Freedom: Freedom in the Making of Western Culture

Front Cover
BasicBooks, 1991 - History - 487 pages
1 Review
Argues that the concept of personal freedom developed as it did only in the Western world because of the role of women, along with slaves and foreigners, as outsiders, but that the Christian concept of spiritual freedom led to the justification of socialhierarchies

What people are saying - Write a review

Freedom in the making of western culture

User Review  - Not Available - Book Verdict

Patterson, a Harvard sociologist, argues that the idea of freedom is the supreme value in the Western world and increasingly so in the rest of the world. This book, the first of a projected two-volume ... Read full review

LibraryThing Review

User Review  - gmicksmith - LibraryThing

In The Classical World: An Epic History from Homer to Hadrian, Robin Lane Fox takes issue with Patterson. Read full review

Contents

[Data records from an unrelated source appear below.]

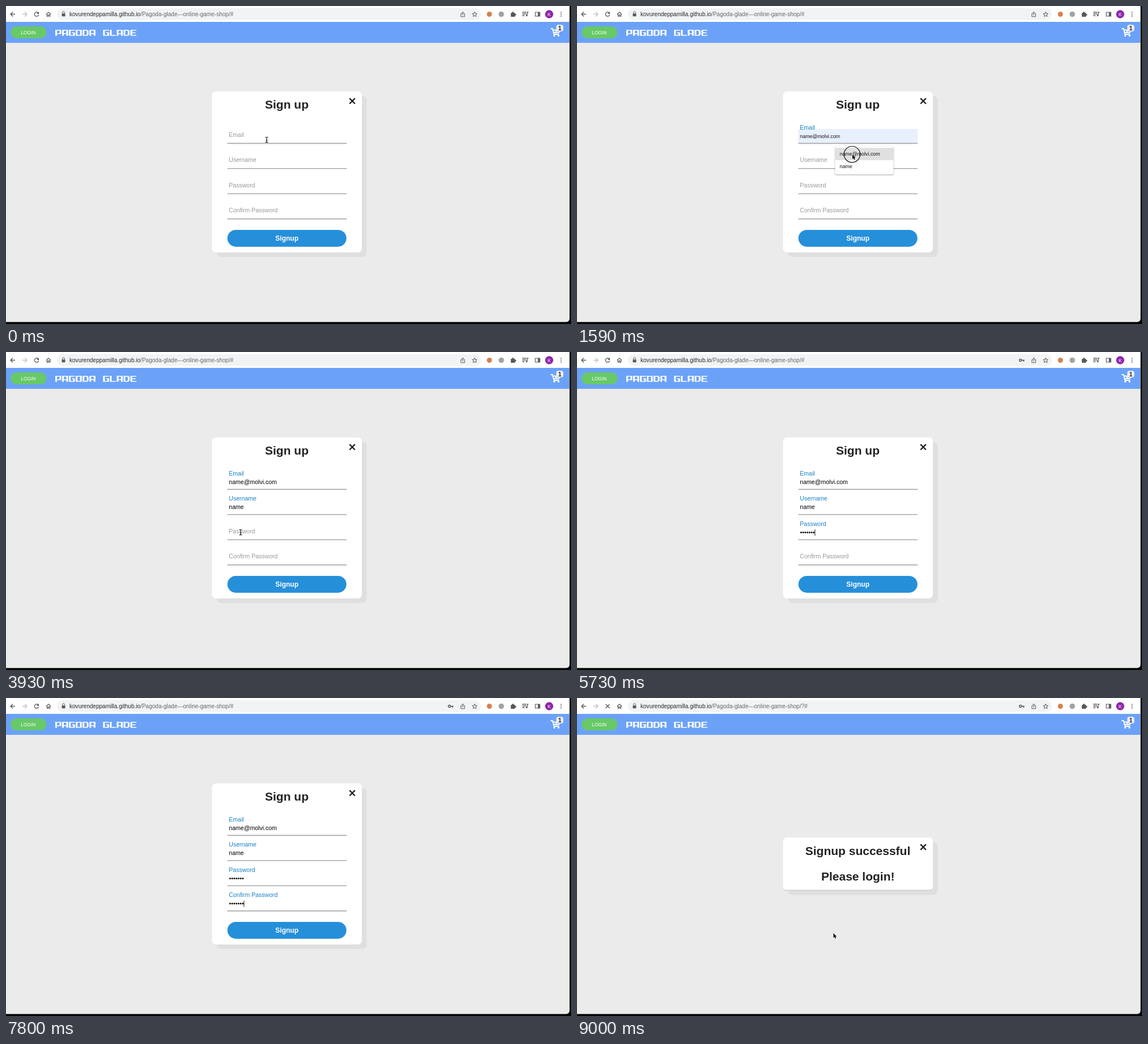
An HTML page with a canvas for the animation above (9.03 s loop, 997 by 561 pixels).

```html
<!DOCTYPE html>
<html lang="en">
<head>
<meta charset="utf-8">
<title>Sign up</title>
<style>
html, body { margin: 0; width: 100%; height: 100%; overflow: hidden; background: #000; }
canvas { display: block; }
</style>
</head>
<body>
<canvas id="stage" width="997" height="561"></canvas>
<script>
const ctx = document.getElementById('stage').getContext('2d');
const LOOP = 9030;
const SANS = '"Liberation Sans", Arial, sans-serif';
const ROW = 44.4;
const EMAIL = 'name@molvi.com';

const fields = [
  { label: 'Email', focus: 690 },
  { label: 'Username', focus: 2340 },
  { label: 'Password', focus: 4020, keys: [4560, 4920, 4980, 5070, 5400, 5460, 5520] },
  { label: 'Confirm Password', focus: 6300, keys: [6720, 6810, 7110, 7200, 7320, 7500, 7620] }
];
const SUBMIT = 8760;

// Pointer path: time, x, y
const pointerPath = [
  [0, 460, 236], [900, 460, 236], [1440, 486, 262], [1740, 486, 262],
  [2160, 446, 275], [2640, 446, 275], [3090, 476, 372], [3420, 476, 372],
  [3720, 414, 318], [5760, 414, 318], [6180, 440, 363], [8040, 440, 363],
  [8310, 450, 454], [8580, 452.5, 415], [LOOP, 452.5, 415]
];
const hiddenSpans = [[2520, 2880], [4560, 5760], [6720, 8040]];
const beamSpans = [[0, 1140], [1980, 2520], [3630, 4560], [5760, 6720], [8040, 8100]];
const clickSpans = [[660, 810], [1530, 1710], [2310, 2460], [3120, 3240],
  [3990, 4140], [6270, 6420], [8610, 8760]];

const within = (spans, t) => spans.some(([a, b]) => t >= a && t < b);
const clamp = v => Math.max(0, Math.min(1, v));
const ease = v => v * v * (3 - 2 * v);
const mix = (a, b, k) => a + (b - a) * k;

function box(x, y, w, h, r, color) {
  ctx.fillStyle = color;
  ctx.beginPath();
  ctx.roundRect(x, y, w, h, r);
  ctx.fill();
}

function disc(x, y, r, color) {
  ctx.fillStyle = color;
  ctx.beginPath();
  ctx.arc(x, y, r, 0, Math.PI * 2);
  ctx.fill();
}

function text(str, x, y, size, color, align = 'left', weight = 400) {
  ctx.font = `${weight} ${size}px ${SANS}`;
  ctx.fillStyle = color;
  ctx.textAlign = align;
  ctx.fillText(str, x, y);
}

function line(d, color, width, x = 0, y = 0, sx = 1, sy = 1) {
  ctx.save();
  ctx.translate(x, y);
  ctx.scale(sx, sy);
  ctx.strokeStyle = color;
  ctx.lineWidth = width;
  ctx.stroke(new Path2D(d));
  ctx.restore();
}

function shape(d, color, x, y) {
  ctx.save();
  ctx.translate(x, y);
  ctx.fillStyle = color;
  ctx.fill(new Path2D(d));
  ctx.restore();
}

function drawToolbar(t) {
  const ink = '#55585c';
  ctx.fillStyle = '#fff';
  ctx.fillRect(0, 0, 994, 28);
  box(90, 4, 748, 20.5, 10, '#f1f3f4');
  line('M4 0H-4M0-4L-4 0L0 4', ink, 1.3, 12, 14.5);
  line('M-4 0H4M0-4L4 0L0 4', '#bfc1c4', 1.3, 33, 14.5);
  if (t >= 8970) {
    line('M-3.5-3.5L3.5 3.5M3.5-3.5L-3.5 3.5', ink, 1.3, 54, 14.5);
  } else {
    line('M2.7-2.6A3.7 3.7 0 1 0 3.6 1', ink, 1.3, 54, 14.5);
    shape('M4-4.5V-.5H0Z', ink, 54, 14.5);
  }
  line('M-4 0L0-3.7L4 0M-2.7-.8V3.6H-.9V1H.9V3.6H2.7V-.8', ink, 1.1, 75, 14.5);

  box(98.5, 13.3, 6, 5, 0.8, ink);
  line('M-1.8 0V-2A1.8 1.8 0 0 1 1.8-2V0', ink, 1, 101.5, 13.5);
  const host = 'kovurendeppamilla.github.io';
  text(host, 112, 17.8, 10.05, '#26282b');
  const hostEnd = 112 + ctx.measureText(host).width;
  text(`/Pagoda-glade---online-game-shop/${t >= 8970 ? '?' : ''}#`, hostEnd, 17.8, 10.05, '#66696d');

  if (t >= 4560) {
    ctx.strokeStyle = ink;
    ctx.lineWidth = 1.5;
    ctx.beginPath();
    ctx.arc(782.5, 14.5, 2, 0, Math.PI * 2);
    ctx.stroke();
    line('M0 0H5M3.8 0V2.5', ink, 1.6, 784.5, 14.5);
  }
  line('M-1.5-1H-3.3V4.3H3.3V-1H1.5M0 2V-4M-2-2.2L0-4.2L2-2.2', ink, 1, 806, 14.5);
  line('M0-4.3L1.2-1.4L4.3-1.2L1.9.8L2.7 3.9L0 2.2L-2.7 3.9L-1.9.8L-4.3-1.2L-1.2-1.4Z', ink, 1, 827, 14.7);
  disc(853, 14.5, 4.5, '#d5814f');
  disc(874, 14.5, 4.8, '#a0a2a4');
  box(890.8, 12, 7.5, 7, 0.8, ink);
  disc(894.5, 11.4, 1.5, ink);
  disc(898.8, 15.3, 1.5, ink);
  line('M-5-3H2M-5 0H2M-5 3H-1M3.7 2.5V-3H6', ink, 1.3, 916, 14);
  disc(918.7, 16.7, 1.5, ink);
  line('M-4-3.5H4V3.5H-4Z', ink, 1.2, 938, 14.5);
  box(938.5, 11, 3.5, 7, 0, ink);
  disc(958.5, 14.5, 7.2, '#8e24aa');
  text('K', 958.5, 17.6, 8.5, '#fff', 'center');
  for (const dy of [-3.2, 0, 3.2]) disc(979.5, 14.5 + dy, 0.95, ink);
}

const letters = {
  P: 'M.5 7V.5H3V4.5H.5',
  A: 'M.5 7V.5H3V7M.5 4.5H3',
  G: 'M3.5 .5H.5V6.5H3V3.5H1.75',
  O: 'M.5 .5H3V6.5H.5Z',
  D: 'M.5 0V6.5H2.4L3 5.5V1.5L2.4 .5H.5',
  L: 'M.5 0V6.5H3.5',
  E: 'M3.5 .5H.5V6.5H3.5M.5 3.5H3'
};

function drawHeader() {
  ctx.fillStyle = '#6ba2f8';
  ctx.fillRect(0, 28, 994, 37);
  box(8, 36, 63.5, 21, 10.5, '#67c967');
  text('LOGIN', 39.3, 49.5, 8.4, '#fff', 'center');
  [...'PAGODA GLADE'].forEach((c, i) => {
    if (letters[c]) line(letters[c], '#fff', 1, 87 + i * 12.05, 42, 3, 1.5);
  });
  line('M-9-6H-5.5L-3 4H6M-4-3.5H7L5.5 1H-3.5', '#fff', 1.8, 970, 46);
  line('M1-3V0M-1-1.5H3', '#fff', 1.2, 970, 46);
  disc(967.5, 52.3, 1.6, '#fff');
  disc(975, 52.3, 1.6, '#fff');
  box(971, 33, 12.5, 12, 4, '#ebebeb');
  text('1', 977.2, 42.5, 10, '#222', 'center', 700);
}

function drawCard(y, h) {
  box(372, y + 8, 264.5, h, 8, '#dfdfdf');
  box(363.5, y, 264.5, h, 7, '#fff');
  line('M-4.8-4.8L4.8 4.8M4.8-4.8L-4.8 4.8', '#222', 2.4, 611, y + 17);
}

function drawField(field, i, t) {
  const dy = i * ROW;
  const k = ease(clamp((t - field.focus) / 210));
  const preview = i === 0 && t >= 1320 && t < 1710;
  if (preview) box(390.5, 217, 210.5, 25, 0, '#e8f0fe');
  const color = `rgb(${mix(153, 24, k)},${mix(153, 128, k)},${mix(153, 196, k)})`;
  text(field.label, 393.3, mix(230.8, 217.8, k) + dy, 10.55, color);
  box(390.5, 241.6 + dy, 210.5, 1.6, 0, '#a9a9a9');

  if (preview) text(EMAIL, 393.3, 233.2, 8.85, '#111');
  else if (i === 0 && t >= 1710) text(EMAIL, 393.3, 233, 10.55, '#000');
  if (i === 1 && t >= 3180) text('name', 393.3, 233 + dy, 10.55, '#000');

  if (field.keys) {
    const count = field.keys.filter(at => t >= at).length;
    for (let n = 0; n < count; n++) disc(395.4 + n * 3.75, 229.6 + dy, 1.45, '#000');
    const focused = t >= field.focus + 60 && (i === 3 || t < fields[3].focus);
    const typing = count > 0 || (t - field.focus) % 1060 < 530;
    if (focused && typing) box(393.4 + count * 3.73, 224.3 + dy, 0.9, 11, 0, '#000');
  }
}

function drawSuggestions(top, items, hovered) {
  const h = items.length * 22.2 + 5;
  ctx.save();
  ctx.shadowColor = 'rgba(0,0,0,.35)';
  ctx.shadowBlur = 2.5;
  ctx.shadowOffsetY = 0.8;
  box(455.5, top, 103, h, 1.5, '#fff');
  ctx.restore();
  shape('M-6 0L0-5L6 0Z', '#fff', 468.5, top + 0.5);
  line('M-6 0L0-5L6 0', '#dedede', 0.7, 468.5, top);
  items.forEach((item, i) => {
    const y = top + 2.5 + i * 22.2;
    if (i === hovered) box(455.5, y, 103, 21.8, 0, '#e0e0e0');
    text(item, 463.5, y + 14, 8.9, '#111');
  });
}

function drawSignup(t) {
  drawCard(150.7, 284);
  text('Sign up', 495.5, 181.3, 21, '#222', 'center', 700);
  fields.forEach((field, i) => drawField(field, i, t));
  box(390.7, 395, 210, 29.7, 14.85, '#268fda');
  text('Signup', 495.7, 414, 12, '#fff', 'center', 700);
  if (t >= 780 && t < 1710) {
    drawSuggestions(247.7, [EMAIL, 'name'], t >= 1320 ? 0 : -1);
  }
  if (t >= 2430 && t < 3180) {
    drawSuggestions(292, ['kovuren', 'Kovuren', 'k', 'name', 's', 'f'], t >= 3060 ? 3 : -1);
  }
}

function drawSuccess() {
  drawCard(246, 93.5);
  box(366, 338.6, 260, 1, 0, '#bcbcbc');
  text('Signup successful', 495.5, 276.7, 21, '#222', 'center', 700);
  text('Please login!', 495.7, 322, 21, '#222', 'center', 700);
}

function pointerAt(t) {
  const next = pointerPath.findIndex(p => p[0] > t);
  const [t0, x0, y0] = pointerPath[next - 1];
  const [t1, x1, y1] = pointerPath[next];
  const k = ease((t - t0) / (t1 - t0));
  return [mix(x0, x1, k), mix(y0, y1, k)];
}

function drawPointer(t) {
  if (within(hiddenSpans, t)) return;
  const [x, y] = pointerAt(t);
  if (within(clickSpans, t)) {
    ctx.strokeStyle = '#111';
    ctx.lineWidth = 1.2;
    ctx.beginPath();
    ctx.arc(x - 0.6, y - 0.3, 14.2, 0, Math.PI * 2);
    ctx.stroke();
  }
  if (within(beamSpans, t)) {
    const beam = 'M-2.5-4.8Q0-4.8 0-3.5V3.5Q0 4.8-2.5 4.8M2.5-4.8Q0-4.8 0-3.5M0 3.5Q0 4.8 2.5 4.8M-1.5 1H1.5';
    line(beam, '#fff', 2.2, x, y);
    line(beam, '#111', 1.1, x, y);
  } else {
    const arrow = 'M0 0V8.2L1.9 6.5L3.2 9.4L4.6 8.8L3.3 6H5.8Z';
    line(arrow, '#fff', 1.2, x, y);
    shape(arrow, '#000', x, y);
  }
}

function draw(t) {
  ctx.fillStyle = '#000';
  ctx.fillRect(0, 0, 997, 561);
  box(0, 0, 994.5, 557.5, [0, 0, 6, 0], '#ebebeb');
  drawToolbar(t);
  drawHeader();
  if (t < SUBMIT) drawSignup(t);
  else drawSuccess();
  drawPointer(t);
}

const start = performance.now();
function tick() {
  draw((performance.now() - start) % LOOP);
  requestAnimationFrame(tick);
}
tick();
</script>
</body>
</html>
```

The Meaning of Freedom
1
Part
7
Why Freedom Failed in
20
The Greek Origins of Freedom
47
The Emergence of Slave Society and Civic Freedom
64
The Persian Wars and the Creation of Organic
82
Slavery Empire and the Periclean Fusion
95
The Female Force and the Ideology
106
Personal Liberty
227
Sovereignal Freedom
258
Freedom Stoicism and the Roman Mind
264
Part Four
291
Between Jesus and Paul
304
A Community of Urban Freedmen
316
Paul and the Freedom of Mankind
325
Part Five
345

Class and the Elements
133
The Outer Intellectual Response
146
The Turn to Inner Freedom
165
The Intellectual Response in the Hellenistic
181
Part Three
201
Medieval Renditions of the Chord of Freedom
363
Freedom in the Religious and Secular Thought
376
Coda
402
Index
471
Copyright

Other editions - View all

About the author (1991)

Patterson is John Cowles Professor at Harvard University. He is a fellow of the American Academy of Arts and Sciences.

Bibliographic information